This short but challenging hike explores Las Flores Canyon, known also as the Enchanted Forest and Haunted Forest. Abandoned mines (and tales of paranormal activity) give the canyon an air of mystery while its narrow walls block out the outside world and create a sense of isolation not found in many natural areas this close to suburbia. Sadly, this same accessibility has led to the canyon being victimized by trash and graffiti, but for those who live in the area and want a taste of adventure, Las Flores Canyon is a good place to keep in mind.
Begin from the Sam Merrill trail head on the corner of Lake and Loma Alta, passing the Cobb Estate gates. Follow the crumbling paved road past the turnoff for Echo Mountain and uphill toward the estate. Originally built by lumber baron Charles H. Cobb, the estate was owned by the Marx Brothers from 1956 to 1971, during which time it became a notorious hangout for drifters and acquired its reputation as a hotbed of paranormal activity. Only stone foundations and staircases remain of the estate.
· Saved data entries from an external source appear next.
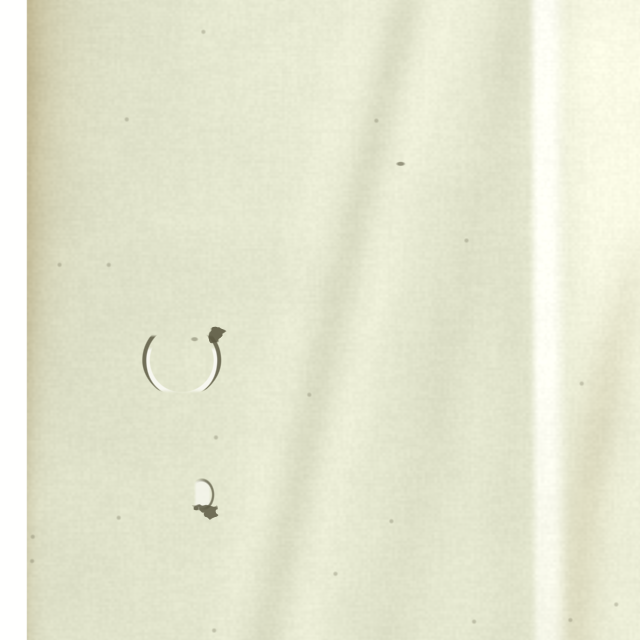
Write a WebGL 1 fragment shader that draws this texture.

```glsl
precision highp float;
// Aged cream paper with soft folds, a bright vertical ridge and two staple holes.
uniform vec2 u_resolution;

const vec3 MARGIN = vec3(1.0, 1.0, 0.995);
const vec3 CREAM = vec3(0.895, 0.905, 0.812);
const vec3 LIGHT_CREAM = vec3(0.985, 0.985, 0.905);
const vec3 SHADE = vec3(0.815, 0.82, 0.72);
const vec3 TAN = vec3(0.72, 0.67, 0.51);
const vec3 RIDGE = vec3(1.0, 1.0, 0.965);
const vec3 RUST = vec3(0.36, 0.35, 0.26);
const vec3 METAL = vec3(0.97, 0.97, 0.94);

float hash(vec2 p) {
  vec3 q = fract(vec3(p.xyx) * 0.1031);
  q += dot(q, q.yzx + 33.33);
  return fract((q.x + q.y) * q.z);
}

float noise(vec2 p) {
  vec2 cell = floor(p);
  vec2 f = fract(p);
  f = f * f * (3.0 - 2.0 * f);
  return mix(mix(hash(cell), hash(cell + vec2(1.0, 0.0)), f.x),
             mix(hash(cell + vec2(0.0, 1.0)), hash(cell + 1.0), f.x), f.y);
}

float fbm(vec2 p) {
  float sum = 0.0;
  float weight = 0.5;
  for (int i = 0; i < 4; i++) {
    sum += weight * noise(p);
    p = p * 2.03 + 17.1;
    weight *= 0.5;
  }
  return sum;
}

float bell(float d, float width) {
  return exp(-d * d / (width * width));
}

// Coverage where the distance is negative, with a soft edge.
float fill(float d, float soft) {
  return 1.0 - smoothstep(-soft, soft, d);
}

float band(float v, float low, float high, float soft) {
  return smoothstep(low - soft, low + soft, v) * (1.0 - smoothstep(high - soft, high + soft, v));
}

// Approximate distance to an ellipse.
float ellipse(vec2 p, vec2 radius) {
  return (length(p / radius) - 1.0) * min(radius.x, radius.y);
}

// Broad tone, slanted folds and the vertical ridge.
vec3 foldedPaper(vec2 p) {
  float x = p.x;
  float y = p.y;
  vec3 col = mix(CREAM, SHADE, 0.28 * (1.0 - smoothstep(0.08, 0.48, x)));
  col = mix(col, LIGHT_CREAM, 0.32 * smoothstep(0.45, 1.0, y) * smoothstep(0.25, 0.7, x));
  col = mix(col, LIGHT_CREAM, smoothstep(0.84, 0.94, x) * mix(0.3, 0.85, smoothstep(0.1, 0.8, y)));

  float fold = x - (0.415 + 0.2 * y + 0.022 * y * y);
  col = mix(col, SHADE, 0.55 * bell(fold, 0.03));
  col = mix(col, LIGHT_CREAM, 0.3 * bell(fold - 0.06, 0.035));
  col = mix(col, LIGHT_CREAM, 0.22 * bell(fold + 0.065, 0.035));

  float faintFold = x - (0.61 + 0.2 * y);
  col = mix(col, SHADE, 0.32 * bell(faintFold, 0.045));
  col = mix(col, SHADE, 0.22 * bell(x - 0.8, 0.035));

  float lowFold = x - (0.9 + 0.03 * y + 0.22 * y * y);
  col = mix(col, vec3(0.85, 0.84, 0.73), 0.75 * bell(lowFold, 0.035) * (1.0 - smoothstep(0.3, 0.75, y)));

  float ridge = x - (0.853 + 0.004 * (1.0 - y));
  float ridgeMask = smoothstep(-0.03, -0.012, ridge) * (1.0 - smoothstep(0.004, 0.038, ridge));
  col = mix(col, RIDGE, ridgeMask * mix(0.65, 0.95, smoothstep(0.0, 0.5, y)));

  float edge = x - 0.042;
  float stain = exp(-edge / mix(0.012, 0.045, smoothstep(0.1, 1.0, y)));
  return mix(col, TAN, clamp(stain, 0.0, 1.0) * mix(0.4, 0.8, smoothstep(0.1, 0.8, y)));
}

// Sparse tiny flecks on a jittered grid.
float flecks(vec2 p) {
  vec2 cell = floor(p * 14.0);
  vec2 jitter = 0.2 + 0.6 * vec2(hash(cell + 3.7), hash(cell + 9.2));
  float d = length(fract(p * 14.0) - jitter) / 14.0;
  return step(0.9, hash(cell + 41.0)) * fill(d - 0.003, 0.002);
}

// Torn hole at the top with a curved wire hanging below.
vec3 upperStaple(vec3 col, vec2 p, float soft) {
  float arc = length(p - vec2(0.284, 0.437)) - 0.0585;
  float taper = 0.0026 * smoothstep(0.385, 0.435, p.y) + 0.0005;
  col = mix(col, METAL, fill(abs(arc + 0.005) - 0.0036, soft) * band(p.y, 0.389, 0.455, 0.004));
  col = mix(col, RUST, 0.85 * fill(abs(arc) - taper, soft) * band(p.y, 0.39, 0.475, 0.003));
  float rough = 0.007 * (noise(p * 170.0) - 0.5);
  float hole = min(ellipse(p - vec2(0.336, 0.476), vec2(0.012, 0.011)),
                   ellipse(p - vec2(0.343, 0.483), vec2(0.008, 0.006)));
  col = mix(col, RUST, 0.9 * fill(hole + rough, soft));
  return mix(col, RUST, 0.4 * fill(ellipse(p - vec2(0.304, 0.47), vec2(0.005, 0.003)), soft));
}

// Small wire loop ending in a torn hole.
vec3 lowerStaple(vec3 col, vec2 p, float soft) {
  float loop = ellipse(p - vec2(0.315, 0.227), vec2(0.018, 0.023));
  col = mix(col, METAL, 0.75 * fill(loop, soft) * band(p.x, 0.305, 0.328, 0.003));
  float wire = fill(abs(loop) - 0.0017, soft) * smoothstep(0.303, 0.325, p.x);
  col = mix(col, RUST, 0.75 * wire * smoothstep(0.2, 0.208, p.y));
  float rough = 0.006 * (noise(p * 180.0 + 8.0) - 0.5);
  float hole = min(ellipse(p - vec2(0.32, 0.205), vec2(0.017, 0.006)),
                   ellipse(p - vec2(0.329, 0.198), vec2(0.01, 0.008)));
  return mix(col, RUST, 0.85 * fill(hole + rough, soft));
}

void main() {
  vec2 p = gl_FragCoord.xy / u_resolution;
  float soft = max(0.0014, 0.8 / u_resolution.y);
  vec3 col = foldedPaper(p);

  // Mottling, fibre grain and a faint woven texture.
  float grain = 0.035 * (fbm(p * 9.0) - 0.47) + 0.026 * (noise(p * 210.0) - 0.5);
  grain += 0.012 * (noise(p * vec2(35.0, 300.0)) - 0.5) + 0.01 * (noise(p * vec2(260.0, 20.0)) - 0.5);
  col += grain;

  col = mix(col, RUST, 0.28 * flecks(p));
  col = mix(col, RUST, 0.6 * fill(ellipse(p - vec2(0.626, 0.744), vec2(0.006, 0.003)), soft));
  col = upperStaple(col, p, soft);
  col = lowerStaple(col, p, soft);

  col = mix(MARGIN, col, smoothstep(0.042 - soft, 0.042 + soft, p.x));
  gl_FragColor = vec4(clamp(col, 0.0, 1.0), 1.0);
}
```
After half a mile of climbing and 350 feet of elevation gain, the dirt road ends at an underground reservoir. Here, you can catch your breath and enjoy a panoramic view of Los Angeles and the San Fernando Valley. On the opposite side of the canyon, you’ll see hikers making their way up and down the Sam Merrill Trail’s switchbacks to and from Echo Mountain.
A fire break leaves the reservoir. Just before it starts to head steeply uphill, veer right on an obscure path continuing up-canyon. The next half mile has several potentially difficult spots, so exercise caution and unless you have experience with this type of hiking, don’t go alone (especially at night.) The exact route from the reservoir to the mine may vary slightly, depending on whether you prefer to crawl under fallen trees or climb washed-out slopes. Either way, you’ll never stray too far from the stream bed.
The first 0.1 mile from the reservoir is easy, although there are a few spots where the trail is overgrown and where the trail is washed out, so be wary. After passing the McNally Mine on the left, the trail appears to end at the top of a 15-foot high rock wall. Moderate scrambling will get you to the bottom, where you make the first of six stream crossings. Almost immediately, you cross the stream again and climb up a steep slope. You’ll follow along the west wall of the canyon, aided by a water pipe paralleling the “trail” that serves as a handhold. A descent over loose terrain brings you back down to the stream for your third crossing.
Soon after (0.8 mile from the start) you reach two abandoned stone structures which used to house water pumps. On the opposite side of the creek, make a steep ascent over potentially treacherous terrain (a large, strategically positioned oak tree will help as a handhold.) The sketchy use trail continues uphill, but to reach the mine, head back downhill and rejoin the stream bed. (It may be possible to bypass this ascent and descent by following the stream bed from the concrete structures, although this requires scrambling under several low-lying tree branches.)
Just before the stream bed reaches a 10-foot seasonal waterfall, veer left and climb another rock wall. Continue along the west side of the stream bed before dropping back down and crossing it for the fifth time. A steep climb out of the stream bed brings you to Tunnel #4, the turnaround point. Exploring abandoned mines is very risky, but it’s easy to sit inside the entrance to this mine and enjoy the view back down the canyon without challenging your survival instinct. Those who want to take their lives into their own hands can venture farther back into the shaft. After enjoying this peaceful, quiet spot (graffiti notwithstanding), retrace your steps.
Text and photography copyright 2016 by David W. Lockeretz, all rights reserved. Information and opinions provided are kept current to the best of the author’s ability. All readers hike at their own risk, and should be aware of the possible dangers of hiking, walking and other outdoor activities. By reading this, you agree not to hold the author or publisher of the content on this web site responsible for any injuries or inconveniences that may result from hiking on this trail. Check the informational links provided for up to date trail condition information.